Exercise objective: Your answer should consist of the lines in the following data that contain "ellipse".

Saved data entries
• • • • •
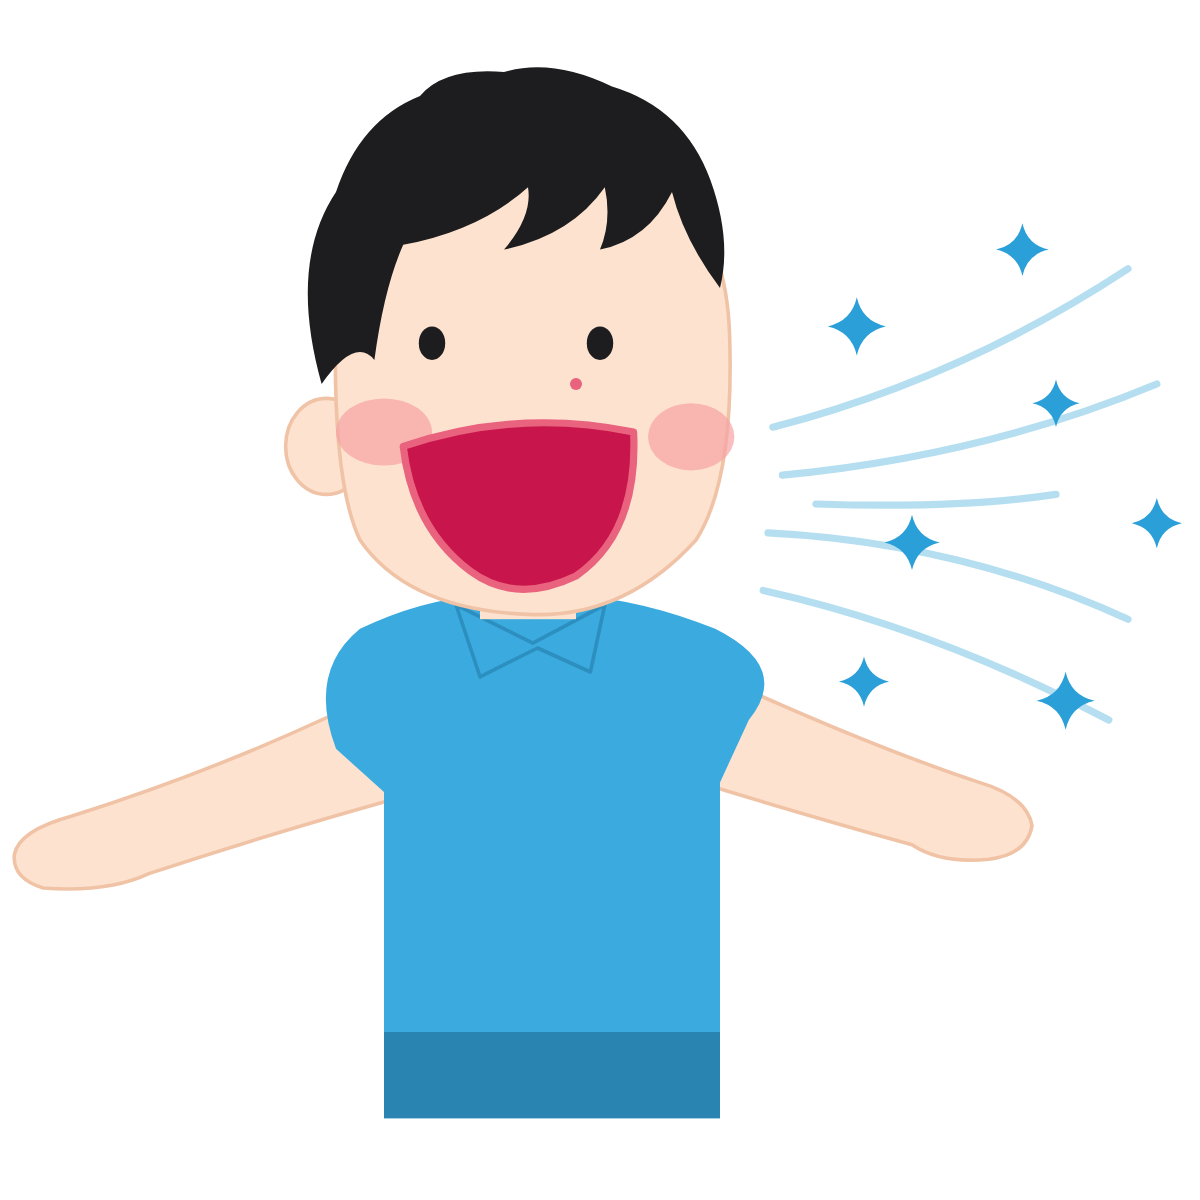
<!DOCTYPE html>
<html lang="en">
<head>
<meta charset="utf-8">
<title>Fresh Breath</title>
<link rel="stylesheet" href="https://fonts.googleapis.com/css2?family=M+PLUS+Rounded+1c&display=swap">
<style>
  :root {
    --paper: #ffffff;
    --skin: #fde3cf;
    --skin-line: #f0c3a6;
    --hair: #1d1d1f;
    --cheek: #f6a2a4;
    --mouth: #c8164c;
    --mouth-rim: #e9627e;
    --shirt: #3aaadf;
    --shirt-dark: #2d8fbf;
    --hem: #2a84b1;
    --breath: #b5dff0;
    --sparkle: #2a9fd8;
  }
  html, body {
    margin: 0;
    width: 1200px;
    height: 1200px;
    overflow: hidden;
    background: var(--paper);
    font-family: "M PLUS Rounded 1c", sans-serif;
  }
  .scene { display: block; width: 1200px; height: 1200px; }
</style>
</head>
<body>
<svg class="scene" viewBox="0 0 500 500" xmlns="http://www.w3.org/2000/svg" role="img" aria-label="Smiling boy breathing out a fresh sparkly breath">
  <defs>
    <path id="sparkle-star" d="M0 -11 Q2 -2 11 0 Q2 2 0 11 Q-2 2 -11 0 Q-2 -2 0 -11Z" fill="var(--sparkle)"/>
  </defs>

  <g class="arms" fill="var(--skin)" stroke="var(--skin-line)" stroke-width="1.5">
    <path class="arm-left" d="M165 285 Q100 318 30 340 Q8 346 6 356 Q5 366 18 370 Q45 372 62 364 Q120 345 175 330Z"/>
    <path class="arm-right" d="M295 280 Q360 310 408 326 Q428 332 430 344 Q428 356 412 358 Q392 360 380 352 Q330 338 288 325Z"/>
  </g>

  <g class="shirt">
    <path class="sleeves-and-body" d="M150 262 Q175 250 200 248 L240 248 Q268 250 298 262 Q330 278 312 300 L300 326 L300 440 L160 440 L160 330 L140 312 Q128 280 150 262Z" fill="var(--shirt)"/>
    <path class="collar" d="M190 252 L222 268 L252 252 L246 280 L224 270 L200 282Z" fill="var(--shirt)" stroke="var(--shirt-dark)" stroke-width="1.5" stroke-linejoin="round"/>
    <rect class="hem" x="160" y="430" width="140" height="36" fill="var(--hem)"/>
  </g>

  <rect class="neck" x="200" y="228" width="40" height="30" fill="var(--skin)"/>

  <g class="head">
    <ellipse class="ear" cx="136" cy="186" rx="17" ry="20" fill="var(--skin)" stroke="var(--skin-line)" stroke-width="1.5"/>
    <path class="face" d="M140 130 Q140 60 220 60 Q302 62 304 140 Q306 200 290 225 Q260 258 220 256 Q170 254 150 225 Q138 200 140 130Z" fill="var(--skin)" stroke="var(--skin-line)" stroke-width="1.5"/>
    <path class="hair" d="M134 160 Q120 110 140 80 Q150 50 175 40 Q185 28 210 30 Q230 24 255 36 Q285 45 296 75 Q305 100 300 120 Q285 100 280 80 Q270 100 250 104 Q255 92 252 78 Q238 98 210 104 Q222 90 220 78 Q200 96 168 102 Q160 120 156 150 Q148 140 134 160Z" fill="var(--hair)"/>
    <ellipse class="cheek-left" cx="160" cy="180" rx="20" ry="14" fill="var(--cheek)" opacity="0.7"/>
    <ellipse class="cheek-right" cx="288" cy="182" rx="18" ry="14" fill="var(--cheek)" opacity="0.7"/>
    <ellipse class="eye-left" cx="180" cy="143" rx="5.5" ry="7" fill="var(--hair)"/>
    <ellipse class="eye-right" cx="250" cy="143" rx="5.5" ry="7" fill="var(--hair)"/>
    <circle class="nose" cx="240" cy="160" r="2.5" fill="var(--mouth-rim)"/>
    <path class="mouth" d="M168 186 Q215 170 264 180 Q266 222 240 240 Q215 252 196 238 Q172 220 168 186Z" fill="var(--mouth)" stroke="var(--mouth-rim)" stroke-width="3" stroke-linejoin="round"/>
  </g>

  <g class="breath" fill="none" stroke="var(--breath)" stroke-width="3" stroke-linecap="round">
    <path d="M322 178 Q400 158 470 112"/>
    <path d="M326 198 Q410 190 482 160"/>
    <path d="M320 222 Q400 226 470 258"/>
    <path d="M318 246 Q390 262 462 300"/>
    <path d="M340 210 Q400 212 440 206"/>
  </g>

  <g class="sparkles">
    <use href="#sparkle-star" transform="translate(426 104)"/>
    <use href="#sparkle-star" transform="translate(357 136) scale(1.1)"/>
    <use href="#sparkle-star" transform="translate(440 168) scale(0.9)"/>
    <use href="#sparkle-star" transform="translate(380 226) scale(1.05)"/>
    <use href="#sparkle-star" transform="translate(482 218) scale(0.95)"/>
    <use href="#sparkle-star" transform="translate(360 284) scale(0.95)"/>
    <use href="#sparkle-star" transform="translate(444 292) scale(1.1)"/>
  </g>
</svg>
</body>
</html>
• • • • •
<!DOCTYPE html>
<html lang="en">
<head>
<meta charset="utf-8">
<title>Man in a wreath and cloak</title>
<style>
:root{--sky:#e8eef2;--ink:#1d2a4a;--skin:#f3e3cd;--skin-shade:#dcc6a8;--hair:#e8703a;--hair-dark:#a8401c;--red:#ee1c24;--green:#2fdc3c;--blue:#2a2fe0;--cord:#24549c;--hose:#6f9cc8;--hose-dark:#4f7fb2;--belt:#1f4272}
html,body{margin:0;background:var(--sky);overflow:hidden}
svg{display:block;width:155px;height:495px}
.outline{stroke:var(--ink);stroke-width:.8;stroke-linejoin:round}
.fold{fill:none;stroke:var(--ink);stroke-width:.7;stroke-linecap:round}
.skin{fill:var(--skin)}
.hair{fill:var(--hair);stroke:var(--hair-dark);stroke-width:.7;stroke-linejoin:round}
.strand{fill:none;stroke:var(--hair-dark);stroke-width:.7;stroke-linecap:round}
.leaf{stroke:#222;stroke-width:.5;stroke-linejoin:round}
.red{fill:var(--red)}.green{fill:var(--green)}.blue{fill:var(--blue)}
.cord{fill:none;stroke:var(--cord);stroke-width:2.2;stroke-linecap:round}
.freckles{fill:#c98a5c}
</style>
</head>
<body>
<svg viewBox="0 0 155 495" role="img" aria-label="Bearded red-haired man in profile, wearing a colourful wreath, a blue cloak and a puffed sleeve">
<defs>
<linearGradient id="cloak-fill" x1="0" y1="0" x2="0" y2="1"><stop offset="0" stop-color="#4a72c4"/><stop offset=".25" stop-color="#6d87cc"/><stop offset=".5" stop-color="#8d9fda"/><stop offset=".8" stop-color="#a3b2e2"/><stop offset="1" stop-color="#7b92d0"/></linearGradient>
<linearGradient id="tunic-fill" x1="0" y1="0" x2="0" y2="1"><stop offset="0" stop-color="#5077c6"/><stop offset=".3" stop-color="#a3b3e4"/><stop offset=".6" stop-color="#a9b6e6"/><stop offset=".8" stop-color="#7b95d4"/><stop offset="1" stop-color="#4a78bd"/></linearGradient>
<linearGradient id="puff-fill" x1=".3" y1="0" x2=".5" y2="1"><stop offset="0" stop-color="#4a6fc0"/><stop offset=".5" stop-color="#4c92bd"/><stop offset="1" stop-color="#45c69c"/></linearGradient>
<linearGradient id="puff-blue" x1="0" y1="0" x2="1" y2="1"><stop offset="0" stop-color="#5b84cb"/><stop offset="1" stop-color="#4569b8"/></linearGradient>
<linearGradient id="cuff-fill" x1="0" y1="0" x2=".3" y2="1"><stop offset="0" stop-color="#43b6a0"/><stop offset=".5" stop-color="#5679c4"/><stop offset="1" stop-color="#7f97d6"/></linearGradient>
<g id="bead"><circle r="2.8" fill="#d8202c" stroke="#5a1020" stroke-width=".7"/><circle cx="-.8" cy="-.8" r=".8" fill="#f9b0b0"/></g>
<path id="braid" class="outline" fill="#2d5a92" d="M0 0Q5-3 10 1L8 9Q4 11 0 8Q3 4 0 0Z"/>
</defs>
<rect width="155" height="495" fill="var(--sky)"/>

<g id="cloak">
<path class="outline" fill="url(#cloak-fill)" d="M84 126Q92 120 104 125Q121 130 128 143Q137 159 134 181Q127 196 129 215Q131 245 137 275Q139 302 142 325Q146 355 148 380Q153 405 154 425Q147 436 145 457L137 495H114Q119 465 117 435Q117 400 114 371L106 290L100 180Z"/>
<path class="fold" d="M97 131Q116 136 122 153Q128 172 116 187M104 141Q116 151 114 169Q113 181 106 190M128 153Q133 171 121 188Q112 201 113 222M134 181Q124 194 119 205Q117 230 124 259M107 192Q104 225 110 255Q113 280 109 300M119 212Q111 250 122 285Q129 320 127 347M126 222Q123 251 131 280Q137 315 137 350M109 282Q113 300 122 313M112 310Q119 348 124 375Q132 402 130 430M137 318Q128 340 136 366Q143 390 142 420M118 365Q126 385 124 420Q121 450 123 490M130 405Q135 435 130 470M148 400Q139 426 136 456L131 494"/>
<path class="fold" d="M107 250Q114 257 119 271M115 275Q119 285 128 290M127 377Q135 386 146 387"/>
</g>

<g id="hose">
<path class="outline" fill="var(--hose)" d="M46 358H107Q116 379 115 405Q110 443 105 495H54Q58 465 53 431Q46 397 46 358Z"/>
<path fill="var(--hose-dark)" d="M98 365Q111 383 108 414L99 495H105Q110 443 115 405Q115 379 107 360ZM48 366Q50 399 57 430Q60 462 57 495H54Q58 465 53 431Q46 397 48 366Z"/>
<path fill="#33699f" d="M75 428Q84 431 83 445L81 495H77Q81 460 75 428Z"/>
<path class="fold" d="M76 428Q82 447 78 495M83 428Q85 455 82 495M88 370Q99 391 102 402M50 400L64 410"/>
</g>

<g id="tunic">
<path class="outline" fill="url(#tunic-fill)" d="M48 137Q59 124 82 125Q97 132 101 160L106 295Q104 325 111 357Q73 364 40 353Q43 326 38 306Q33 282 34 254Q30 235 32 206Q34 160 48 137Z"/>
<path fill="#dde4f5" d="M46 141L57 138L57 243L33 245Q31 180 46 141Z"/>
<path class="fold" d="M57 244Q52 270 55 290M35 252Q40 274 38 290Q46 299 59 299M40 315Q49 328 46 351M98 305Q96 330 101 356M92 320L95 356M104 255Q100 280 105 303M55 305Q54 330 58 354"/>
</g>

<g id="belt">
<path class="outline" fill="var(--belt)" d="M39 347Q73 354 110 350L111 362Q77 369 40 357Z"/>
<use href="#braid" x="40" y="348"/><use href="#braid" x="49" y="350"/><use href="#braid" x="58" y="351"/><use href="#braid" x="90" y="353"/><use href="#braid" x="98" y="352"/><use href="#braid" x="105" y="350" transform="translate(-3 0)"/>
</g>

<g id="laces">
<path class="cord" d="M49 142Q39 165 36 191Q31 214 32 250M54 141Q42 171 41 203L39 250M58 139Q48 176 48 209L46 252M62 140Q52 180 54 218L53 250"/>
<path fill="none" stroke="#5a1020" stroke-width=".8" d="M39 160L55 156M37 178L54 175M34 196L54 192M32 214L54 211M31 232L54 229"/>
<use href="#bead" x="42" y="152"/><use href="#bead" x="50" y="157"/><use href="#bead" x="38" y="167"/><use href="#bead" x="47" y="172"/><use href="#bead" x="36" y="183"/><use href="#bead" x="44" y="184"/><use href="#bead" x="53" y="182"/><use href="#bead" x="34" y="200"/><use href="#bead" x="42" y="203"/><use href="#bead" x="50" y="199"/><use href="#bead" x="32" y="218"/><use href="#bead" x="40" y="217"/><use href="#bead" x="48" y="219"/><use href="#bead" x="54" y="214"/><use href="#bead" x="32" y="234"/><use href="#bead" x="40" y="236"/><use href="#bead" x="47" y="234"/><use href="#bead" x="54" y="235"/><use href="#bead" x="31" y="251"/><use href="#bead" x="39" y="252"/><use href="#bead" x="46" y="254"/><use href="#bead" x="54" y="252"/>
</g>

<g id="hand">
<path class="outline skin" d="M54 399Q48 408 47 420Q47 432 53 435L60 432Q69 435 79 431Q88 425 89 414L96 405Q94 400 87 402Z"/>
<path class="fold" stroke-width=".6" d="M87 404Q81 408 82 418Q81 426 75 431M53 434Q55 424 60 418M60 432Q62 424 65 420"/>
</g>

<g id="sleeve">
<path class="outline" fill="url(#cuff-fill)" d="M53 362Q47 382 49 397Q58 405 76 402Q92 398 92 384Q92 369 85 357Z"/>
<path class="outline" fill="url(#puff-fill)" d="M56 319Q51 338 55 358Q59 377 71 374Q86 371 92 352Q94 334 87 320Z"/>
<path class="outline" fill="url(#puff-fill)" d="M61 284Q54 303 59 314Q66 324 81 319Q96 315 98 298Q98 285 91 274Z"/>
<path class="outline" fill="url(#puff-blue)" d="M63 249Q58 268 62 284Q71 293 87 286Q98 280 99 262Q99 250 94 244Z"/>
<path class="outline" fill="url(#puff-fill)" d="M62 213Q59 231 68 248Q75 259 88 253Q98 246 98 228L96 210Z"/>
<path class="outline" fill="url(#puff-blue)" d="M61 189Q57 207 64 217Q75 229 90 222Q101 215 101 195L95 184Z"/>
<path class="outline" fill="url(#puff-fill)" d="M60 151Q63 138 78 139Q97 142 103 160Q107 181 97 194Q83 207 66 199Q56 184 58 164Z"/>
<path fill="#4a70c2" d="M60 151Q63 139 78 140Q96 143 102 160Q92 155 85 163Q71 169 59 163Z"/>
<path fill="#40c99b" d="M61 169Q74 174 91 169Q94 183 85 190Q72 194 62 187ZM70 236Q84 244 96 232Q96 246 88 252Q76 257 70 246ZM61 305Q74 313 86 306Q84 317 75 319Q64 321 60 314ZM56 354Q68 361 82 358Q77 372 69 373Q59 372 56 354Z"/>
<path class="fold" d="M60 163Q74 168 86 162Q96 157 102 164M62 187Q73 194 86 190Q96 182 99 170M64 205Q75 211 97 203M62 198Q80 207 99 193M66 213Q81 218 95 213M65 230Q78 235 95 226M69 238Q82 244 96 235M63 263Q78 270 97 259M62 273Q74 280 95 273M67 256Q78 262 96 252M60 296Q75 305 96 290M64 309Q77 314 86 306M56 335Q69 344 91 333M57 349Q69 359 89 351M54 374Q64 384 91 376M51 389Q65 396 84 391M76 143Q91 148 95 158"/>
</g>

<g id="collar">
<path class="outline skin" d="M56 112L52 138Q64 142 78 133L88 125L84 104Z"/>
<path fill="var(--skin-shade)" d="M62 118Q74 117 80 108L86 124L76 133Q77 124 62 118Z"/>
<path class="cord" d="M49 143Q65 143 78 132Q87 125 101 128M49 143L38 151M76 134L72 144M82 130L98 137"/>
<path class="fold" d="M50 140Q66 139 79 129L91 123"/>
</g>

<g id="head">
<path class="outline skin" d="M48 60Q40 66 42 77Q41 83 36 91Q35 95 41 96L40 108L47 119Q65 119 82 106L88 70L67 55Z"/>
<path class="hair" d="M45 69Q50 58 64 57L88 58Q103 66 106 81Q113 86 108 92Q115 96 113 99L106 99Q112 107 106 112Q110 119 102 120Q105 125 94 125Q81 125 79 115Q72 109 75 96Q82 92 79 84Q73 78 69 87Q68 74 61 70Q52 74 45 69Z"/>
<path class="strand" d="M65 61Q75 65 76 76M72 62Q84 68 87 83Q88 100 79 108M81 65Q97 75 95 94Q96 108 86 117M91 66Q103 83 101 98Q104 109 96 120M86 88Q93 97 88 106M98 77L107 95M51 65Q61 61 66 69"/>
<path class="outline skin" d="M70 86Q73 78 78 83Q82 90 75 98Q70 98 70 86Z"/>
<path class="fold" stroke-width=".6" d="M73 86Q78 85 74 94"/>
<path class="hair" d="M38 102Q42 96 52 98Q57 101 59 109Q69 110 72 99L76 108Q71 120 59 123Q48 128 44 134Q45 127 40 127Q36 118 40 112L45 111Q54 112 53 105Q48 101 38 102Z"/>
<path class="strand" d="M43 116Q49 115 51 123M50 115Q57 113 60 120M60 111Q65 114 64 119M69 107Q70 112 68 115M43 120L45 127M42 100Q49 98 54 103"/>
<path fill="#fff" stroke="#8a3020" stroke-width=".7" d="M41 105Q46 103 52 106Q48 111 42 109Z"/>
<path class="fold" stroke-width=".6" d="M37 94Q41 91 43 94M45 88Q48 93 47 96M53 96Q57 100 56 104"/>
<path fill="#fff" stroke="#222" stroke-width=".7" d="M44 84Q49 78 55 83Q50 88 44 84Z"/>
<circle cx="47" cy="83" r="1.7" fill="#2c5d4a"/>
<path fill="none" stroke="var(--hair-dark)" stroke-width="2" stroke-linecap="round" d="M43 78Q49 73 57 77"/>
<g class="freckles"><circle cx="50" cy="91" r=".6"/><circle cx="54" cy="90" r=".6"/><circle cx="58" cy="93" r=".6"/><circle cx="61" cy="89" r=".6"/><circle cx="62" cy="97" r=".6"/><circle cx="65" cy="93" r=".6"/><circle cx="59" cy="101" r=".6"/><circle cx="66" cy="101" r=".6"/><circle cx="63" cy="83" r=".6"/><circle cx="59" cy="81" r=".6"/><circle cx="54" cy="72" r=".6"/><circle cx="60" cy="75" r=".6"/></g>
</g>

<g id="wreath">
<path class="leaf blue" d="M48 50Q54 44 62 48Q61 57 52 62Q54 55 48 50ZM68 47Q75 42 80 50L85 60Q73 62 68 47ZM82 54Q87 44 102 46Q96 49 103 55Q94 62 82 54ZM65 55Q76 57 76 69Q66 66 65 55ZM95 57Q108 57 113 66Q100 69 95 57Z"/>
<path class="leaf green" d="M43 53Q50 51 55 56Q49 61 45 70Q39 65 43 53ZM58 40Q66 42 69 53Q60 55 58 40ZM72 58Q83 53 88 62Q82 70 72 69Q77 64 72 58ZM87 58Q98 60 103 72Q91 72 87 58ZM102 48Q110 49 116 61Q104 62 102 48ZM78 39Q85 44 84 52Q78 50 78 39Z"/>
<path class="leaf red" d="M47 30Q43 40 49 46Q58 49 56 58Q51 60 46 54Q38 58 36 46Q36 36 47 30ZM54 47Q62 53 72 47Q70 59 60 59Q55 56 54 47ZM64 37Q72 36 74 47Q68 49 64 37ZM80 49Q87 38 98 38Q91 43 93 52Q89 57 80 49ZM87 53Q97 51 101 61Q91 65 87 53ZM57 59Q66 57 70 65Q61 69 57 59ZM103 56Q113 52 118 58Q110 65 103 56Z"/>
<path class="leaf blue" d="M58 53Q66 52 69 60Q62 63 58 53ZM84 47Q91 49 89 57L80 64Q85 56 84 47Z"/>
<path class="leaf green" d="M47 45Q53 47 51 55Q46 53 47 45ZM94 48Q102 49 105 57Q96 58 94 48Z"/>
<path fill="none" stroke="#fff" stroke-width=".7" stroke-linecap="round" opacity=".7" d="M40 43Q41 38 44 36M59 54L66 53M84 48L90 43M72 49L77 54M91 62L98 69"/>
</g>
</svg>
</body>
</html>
• • • • •
Output below:
    <ellipse class="ear" cx="136" cy="186" rx="17" ry="20" fill="var(--skin)" stroke="var(--skin-line)" stroke-width="1.5"/>
    <ellipse class="cheek-left" cx="160" cy="180" rx="20" ry="14" fill="var(--cheek)" opacity="0.7"/>
    <ellipse class="cheek-right" cx="288" cy="182" rx="18" ry="14" fill="var(--cheek)" opacity="0.7"/>
    <ellipse class="eye-left" cx="180" cy="143" rx="5.5" ry="7" fill="var(--hair)"/>
    <ellipse class="eye-right" cx="250" cy="143" rx="5.5" ry="7" fill="var(--hair)"/>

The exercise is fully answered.